#4 - The Mortal Monster Man - The Savoys - The Savoys hailed from San Jose, California, and played throughout the bay area during the late 50s and early 60s.They comprised Albert Richie (lead vocals, piano), Beverly Soares (vocals, percussion), Chris Ray (lead guitar, vocals) and Bruce Hird (rhythm guitar, vocals). Their total output was three 7" singles between 1959 and 1960. The B-side of this 1959 single, called 'Watching the Sea,' emphasised the close harmony origins of the group, but the A-side comes from a different place altogether. From the slightly out of tune start to the singer's gruff oration about his rock and roll credentials, the more up tempo sound is possibly due to the addition of 'The Bella Tones,' the house band of Bella (the record label), on the disc.

#3 - Transylvania Twist - Baron Daemon and the Vampires - to 1963 we go for Number 3 in the chart. The bastardised Bela Lugosi impersonation adopted by Mr Daemon was the voice he used to make his living. For the Baron, or Mike Price to give him his birth name, was a popular TV horror host. His career started in radio, but Mike is best known for his "Good News" segment on WSYR 9 news on weeknights. Baron Daemon was a vampire-like character who hosted a late night movie show. He also became the host of a weekday afternoon children's show from 1962-1967. Price just retired in June 2008, but back in 1963, this record was a huge hit in the Syracuse area. The backing band on the record, The Vampires, were actually Sam and The Twisters, led by Sam Amato. Here's the Baron, socking it to 'em in 1993 where he revived the character (and the song) for one night only.

#2 - The Headless Horseman - Kay Starr - a version of this song, sung by Bing Crosby, was used in the 1949 Disney movie The Adventures of Ichabod and Mr. Toad.

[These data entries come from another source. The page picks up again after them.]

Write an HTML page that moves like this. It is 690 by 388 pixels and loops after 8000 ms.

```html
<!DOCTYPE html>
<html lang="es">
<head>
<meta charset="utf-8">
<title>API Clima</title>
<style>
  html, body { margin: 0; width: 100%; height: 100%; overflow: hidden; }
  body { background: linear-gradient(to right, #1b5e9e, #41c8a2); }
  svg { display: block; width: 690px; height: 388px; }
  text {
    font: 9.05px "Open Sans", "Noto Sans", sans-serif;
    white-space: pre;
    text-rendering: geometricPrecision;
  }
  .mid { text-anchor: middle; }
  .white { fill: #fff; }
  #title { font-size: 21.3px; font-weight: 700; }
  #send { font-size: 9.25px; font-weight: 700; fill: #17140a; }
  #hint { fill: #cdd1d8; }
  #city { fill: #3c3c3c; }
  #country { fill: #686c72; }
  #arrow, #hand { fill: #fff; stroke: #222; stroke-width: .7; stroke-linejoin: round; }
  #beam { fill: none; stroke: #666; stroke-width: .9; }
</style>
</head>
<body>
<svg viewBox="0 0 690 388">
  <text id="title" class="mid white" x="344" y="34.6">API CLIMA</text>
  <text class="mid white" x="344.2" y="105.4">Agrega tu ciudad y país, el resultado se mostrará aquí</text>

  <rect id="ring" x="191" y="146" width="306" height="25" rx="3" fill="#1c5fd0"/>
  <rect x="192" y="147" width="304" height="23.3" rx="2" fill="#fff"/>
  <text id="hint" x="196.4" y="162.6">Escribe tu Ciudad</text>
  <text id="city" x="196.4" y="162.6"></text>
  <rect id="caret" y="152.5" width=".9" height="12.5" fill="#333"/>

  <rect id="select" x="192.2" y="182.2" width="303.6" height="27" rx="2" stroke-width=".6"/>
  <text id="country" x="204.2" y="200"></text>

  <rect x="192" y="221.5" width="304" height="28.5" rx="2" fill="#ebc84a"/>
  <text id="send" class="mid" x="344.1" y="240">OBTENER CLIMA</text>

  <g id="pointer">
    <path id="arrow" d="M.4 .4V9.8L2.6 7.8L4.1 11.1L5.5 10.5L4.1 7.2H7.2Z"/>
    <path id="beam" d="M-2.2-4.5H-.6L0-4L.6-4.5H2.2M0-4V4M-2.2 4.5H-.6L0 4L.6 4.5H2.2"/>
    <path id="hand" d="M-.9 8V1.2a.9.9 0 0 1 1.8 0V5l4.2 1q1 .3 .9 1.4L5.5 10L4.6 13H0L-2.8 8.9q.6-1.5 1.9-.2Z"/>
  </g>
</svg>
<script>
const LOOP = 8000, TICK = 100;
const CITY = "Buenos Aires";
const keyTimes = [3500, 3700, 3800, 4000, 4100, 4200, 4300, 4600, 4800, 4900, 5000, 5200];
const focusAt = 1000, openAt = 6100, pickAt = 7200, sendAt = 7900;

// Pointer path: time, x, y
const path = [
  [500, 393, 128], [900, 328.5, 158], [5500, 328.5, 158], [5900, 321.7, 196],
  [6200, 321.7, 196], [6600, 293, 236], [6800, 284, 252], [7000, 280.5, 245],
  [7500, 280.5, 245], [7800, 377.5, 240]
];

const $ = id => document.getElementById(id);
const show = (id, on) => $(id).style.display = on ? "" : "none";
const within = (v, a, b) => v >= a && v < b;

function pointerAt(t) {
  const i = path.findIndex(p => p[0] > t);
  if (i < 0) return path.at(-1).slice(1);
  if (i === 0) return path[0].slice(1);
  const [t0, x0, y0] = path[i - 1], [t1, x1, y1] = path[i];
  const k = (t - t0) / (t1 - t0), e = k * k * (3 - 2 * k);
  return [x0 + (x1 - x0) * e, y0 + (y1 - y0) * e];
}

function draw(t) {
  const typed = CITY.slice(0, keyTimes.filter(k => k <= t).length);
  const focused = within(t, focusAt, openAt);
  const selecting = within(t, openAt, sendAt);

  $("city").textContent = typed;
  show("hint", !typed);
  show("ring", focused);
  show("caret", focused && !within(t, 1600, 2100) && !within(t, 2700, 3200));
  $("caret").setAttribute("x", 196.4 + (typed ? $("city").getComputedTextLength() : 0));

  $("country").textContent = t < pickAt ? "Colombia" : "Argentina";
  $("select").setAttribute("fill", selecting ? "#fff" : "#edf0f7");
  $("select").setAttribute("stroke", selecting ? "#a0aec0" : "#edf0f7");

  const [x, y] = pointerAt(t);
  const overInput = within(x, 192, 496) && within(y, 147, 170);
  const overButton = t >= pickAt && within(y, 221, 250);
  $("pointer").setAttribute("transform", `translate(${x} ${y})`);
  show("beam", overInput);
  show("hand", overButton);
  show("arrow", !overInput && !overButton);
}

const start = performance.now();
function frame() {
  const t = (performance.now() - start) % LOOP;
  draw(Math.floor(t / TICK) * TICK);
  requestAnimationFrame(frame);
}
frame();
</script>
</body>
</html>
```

Catherine Laverne Starks aka Kay Starr covered the song at around the same time, with slightly different lyrics. It was never released as a single and first cropped up on a 1998 compilation. There are no details of who wrote the song, but it's a favourite from childhood, so it's rather baffling how I remembered it from being a kid.

#1 - Dinner with Drac - John Zacherle - horror hosts weren't a feature of TV when I was growing up, mainly because any fright flicks shown on UK television were programmed way after the watershed, where adults wouldn't have really enjoyed a wisecracking thesp yacking on and on when all they wanted to do was watch the movie.

In the US of course it was a very different scene, with local TV stations needing personalities to draw ratings, and with 'creature features' regularly broadcast during the daylight hours. One of the most famous was John Zacherle, who between 1957 and 1960 hosted two different late night horror shows, 'Shock Theater' and 'Zacherley at Large.' Initially, he played 'Roland,' a ghoul who performed skits in-between moments in the film while speaking to his wife, a character who never exited her coffin. In 1958 he moved from Philadelphia's WCAU to New York's WABC, where he changed his name from Roland to Zacherley (the station added the "y" to his last name), and his show continued as if nothing was new.

Zacherle was also a recording star, releasing four albums and a number of novelty singles, of which 'Dinner with Drac' was the loopiest, and broke into the Billboard Top 10. To be honest, you probably only need to listen to one Zacherle song (they were all pretty much a muchness) but this is fine, fine, nonsense.

Happy Halloween...whatever you are!

No comments:

Post a Comment